[Exercise] What is needed is every line of the data that includes the word "knotCore". Please copy each one.

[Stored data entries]
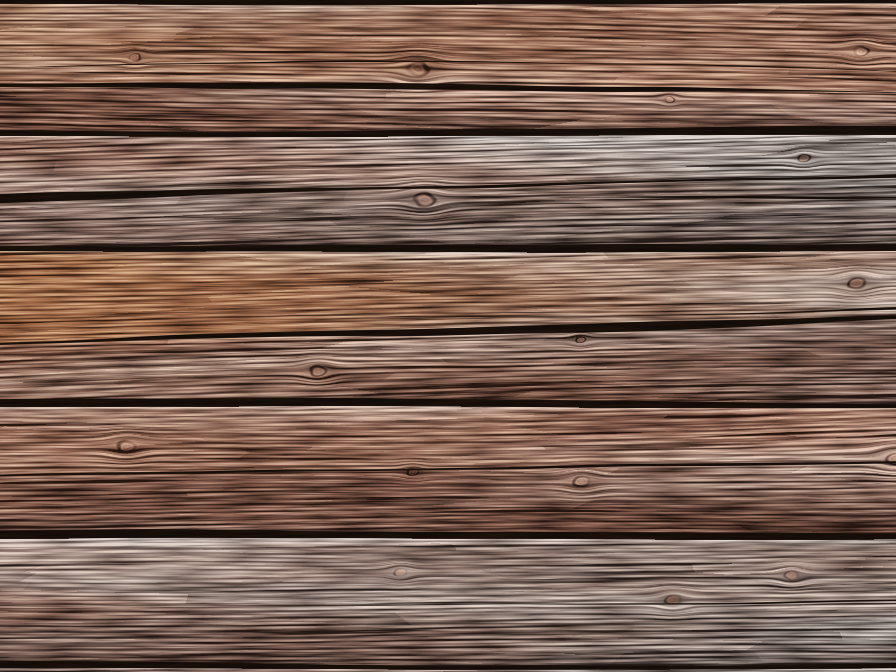
Reproduce this texture procedurally as a Shadertoy shader.

```glsl
// Weathered timber wall: five stacked beams with split faces, wavy grain, knots and grey wear.

const float BEAM_TOP[6] = float[6](0.006, 0.202, 0.374, 0.606, 0.802, 0.995);
// Per beam: crack height at left, at right, half width
const vec3 CRACK[5] = vec3[5](vec3(0.124, 0.138, 0.0040), vec3(0.297, 0.260, 0.0048),
    vec3(0.513, 0.472, 0.0048), vec3(0.710, 0.685, 0.0018), vec3(0.902, 0.895, 0.0010));
// Per beam: greyness at left, at right, amber glow at left
const vec3 WEAR[5] = vec3[5](vec3(0.00, 0.15, 0.45), vec3(0.25, 1.00, 0.0),
    vec3(0.00, 0.45, 0.90), vec3(0.05, 0.15, 0.15), vec3(0.45, 0.80, 0.0));

float hash(vec2 p) {
    vec3 q = fract(p.xyx * 0.1031);
    q += dot(q, q.yzx + 33.33);
    return fract((q.x + q.y) * q.z);
}

// Layered sines, roughly -1 to 1
float waves(vec2 p, float seed) {
    float sum = 0.0, amp = 0.53;
    for (int i = 0; i < 4; i++) {
        sum += amp * sin(p.x + seed + 2.0 * sin(p.y + seed * 1.7));
        p *= 1.9;
        amp *= 0.5;
        seed += 4.1;
    }
    return sum;
}

// Cellular noise: offset from the nearest point, and its random value
vec3 cells(vec2 p) {
    vec2 base = floor(p);
    vec3 best = vec3(9.0, 9.0, 0.0);
    for (int j = -1; j <= 1; j++)
    for (int i = -1; i <= 1; i++) {
        vec2 id = base + vec2(i, j);
        vec2 offset = p - id - vec2(hash(id), hash(id + 71.3));
        if (dot(offset, offset) < dot(best.xy, best.xy)) best = vec3(offset, hash(id + 19.7));
    }
    return best;
}

// Narrow dark lines between wide pale bands, centred on zero
float grainLine(float phase) {
    return pow(0.5 + 0.5 * sin(phase), 3.0) - 0.31;
}

float gapMask(float d, float halfWidth, float px) {
    return smoothstep(0.7 * px, -0.7 * px, abs(d) - halfWidth);
}

vec3 ramp(vec3 dark, vec3 mid, vec3 light, float t) {
    return t < 0.5 ? mix(dark, mid, t * 2.0) : mix(mid, light, t * 2.0 - 1.0);
}

// Offset from the knot in a given slot of a beam, and its radius (0 if absent)
vec3 knot(vec2 p, float slot, float beam, float top, float bottom) {
    vec2 id = vec2(slot + 11.0, beam * 7.0 + 3.0);
    float x = (slot + 0.2 + 0.6 * hash(id)) * 0.36;
    float y = mix(top, bottom, 0.15 + 0.65 * hash(id + 5.2));
    float radius = step(0.3, hash(id + 9.1)) * mix(0.004, 0.010, hash(id + 2.6));
    return vec3(p - vec2(x, y), radius);
}

vec3 woodColour(float tone, float grey, float amber) {
    vec3 rust = ramp(vec3(0.14, 0.08, 0.06), vec3(0.53, 0.37, 0.31), vec3(0.90, 0.76, 0.67), tone);
    vec3 silver = ramp(vec3(0.15, 0.12, 0.11), vec3(0.51, 0.47, 0.45), vec3(0.88, 0.84, 0.82), tone);
    vec3 gold = ramp(vec3(0.20, 0.11, 0.06), vec3(0.62, 0.40, 0.26), vec3(0.90, 0.74, 0.57), tone);
    return mix(mix(rust, gold, amber), silver, grey);
}

void mainImage(out vec4 fragColor, in vec2 fragCoord) {
    float px = 1.0 / iResolution.y;
    vec2 p = fragCoord * px;
    p.y = 1.0 - p.y;
    float across = fragCoord.x / iResolution.x;

    // Seams: shadow above each beam, sunlit edge on its top
    int b = 0;
    float shadow = 0.0, edgeLight = 0.0, under = 0.0;
    for (int i = 0; i < 6; i++) {
        float seed = float(i) * 2.7;
        float d = BEAM_TOP[i] + 0.0022 * waves(vec2(p.x * 3.0, 0.0), seed) - p.y;
        float width = 0.0095 + 0.005 * waves(vec2(p.x * 2.0, 1.0), seed + 1.0);
        if (d < 0.0 && i < 5) b = i;
        shadow = max(shadow, gapMask(d - 0.5 * width, 0.5 * width, px));
        if (d > 0.0) under = max(under, exp(-d / 0.016));
        else edgeLight = max(edgeLight, exp(max(d, -0.3) / 0.005));
    }
    float beam = float(b);
    vec3 crack = CRACK[b], wear = WEAR[b];

    // Grain flows along the crack and bends around knots
    float g = p.y - 0.7 * (crack.y - crack.x) * across;
    g += 0.006 * waves(vec2(p.x * 1.8, p.y * 9.0), beam * 3.1);
    float knotRim = 0.0, knotCore = 0.0, slot = floor(p.x / 0.36);
    for (int i = -1; i <= 1; i++) {
        vec3 k = knot(p, slot + float(i), beam, BEAM_TOP[b], BEAM_TOP[b + 1]);
        float r = max(k.z, 0.0001);
        vec2 e = k.xy / r * vec2(0.65, 1.0);
        float dist = length(e) + 0.10 * sin(2.0 * e.x + 3.0 * e.y + slot + beam);
        g -= 0.8 * k.y * exp(-min(dot(e, e) * 0.2, 40.0));
        knotRim = max(knotRim, smoothstep(0.35, 0.0, abs(dist - 0.95)) * (0.6 + 0.4 * sin(e.x + beam)));
        knotCore = max(knotCore, smoothstep(1.0, 0.8, dist) * (0.6 + 0.4 * sin(dist * 14.0)));
    }

    // Tone from growth rings, fibres and broad stains
    float stain = waves(vec2(p.x * 3.0 + beam, p.y * 24.0), beam * 1.9);
    float patches = waves(vec2(p.x * 2.0, p.y * 17.0), beam + 6.0);
    float drift = waves(vec2(p.x * 3.0, g * 40.0), beam);
    float fine = length(cells(vec2(p.x * 11.0, g * 210.0)).xy);
    vec3 streak = cells(vec2(p.x * 3.5 + beam, g * 75.0));
    float tone = 0.51 - (0.34 + 0.18 * patches) * grainLine(g * 640.0 + 1.8 * drift)
        - 0.22 * grainLine(g * 1090.0 - 2.5 * drift) + 0.55 * (0.45 - fine)
        + 0.20 * (streak.z - 0.5) + 0.12 * stain + 0.06 * patches;

    // Main crack with a lit lower lip, and a thinner broken companion
    float lineY = mix(crack.x, crack.y, across) + 0.004 * waves(vec2(p.x * 3.5, 2.0), beam * 5.0);
    float fromCrack = p.y - lineY;
    float halfWidth = crack.z * (0.7 + 0.8 * waves(vec2(p.x * 2.6, 0.5), beam + 2.0));
    float second = fromCrack + 0.026 * cos(beam * 3.0) + 0.012 * sin(p.x * 2.0 + beam);
    float split = max(gapMask(fromCrack, halfWidth, px),
        gapMask(second, 0.0024 * waves(vec2(p.x * 3.0, 1.5), beam + 4.0), px));
    float below = smoothstep(-0.004, 0.004, fromCrack);
    tone += 0.05 - 0.13 * below + 0.26 * below * exp(-max(fromCrack, 0.0) / 0.008);

    // Tapering checks scattered along the grain
    vec3 check = cells(vec2(p.x * 2.0, g * 42.0 + beam * 9.0));
    float taper = 0.09 * (1.0 - 9.0 * check.x * check.x);
    float checkMask = step(0.4, check.z) * gapMask(check.y, taper, 42.0 * px);

    tone += 0.32 * edgeLight - 0.28 * under - 0.38 * checkMask;
    tone += 0.12 * knotCore - 0.42 * knotRim;
    float grey = clamp(mix(wear.x, wear.y, across) + 0.30 * stain + 0.35 * edgeLight, 0.0, 1.0);
    float amber = wear.z * (1.0 - 0.7 * across) * (1.0 - 0.8 * below);
    vec3 colour = woodColour(clamp(tone, 0.0, 1.0), grey * (1.0 - knotCore), amber);

    vec3 gap = vec3(0.09, 0.055, 0.035) * (0.7 + 0.6 * fine);
    colour = mix(colour, gap, max(shadow, split));
    fragColor = vec4(colour, 1.0);
}
```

[Output]
    float knotRim = 0.0, knotCore = 0.0, slot = floor(p.x / 0.36);
        knotCore = max(knotCore, smoothstep(1.0, 0.8, dist) * (0.6 + 0.4 * sin(dist * 14.0)));
    tone += 0.12 * knotCore - 0.42 * knotRim;
    vec3 colour = woodColour(clamp(tone, 0.0, 1.0), grey * (1.0 - knotCore), amber);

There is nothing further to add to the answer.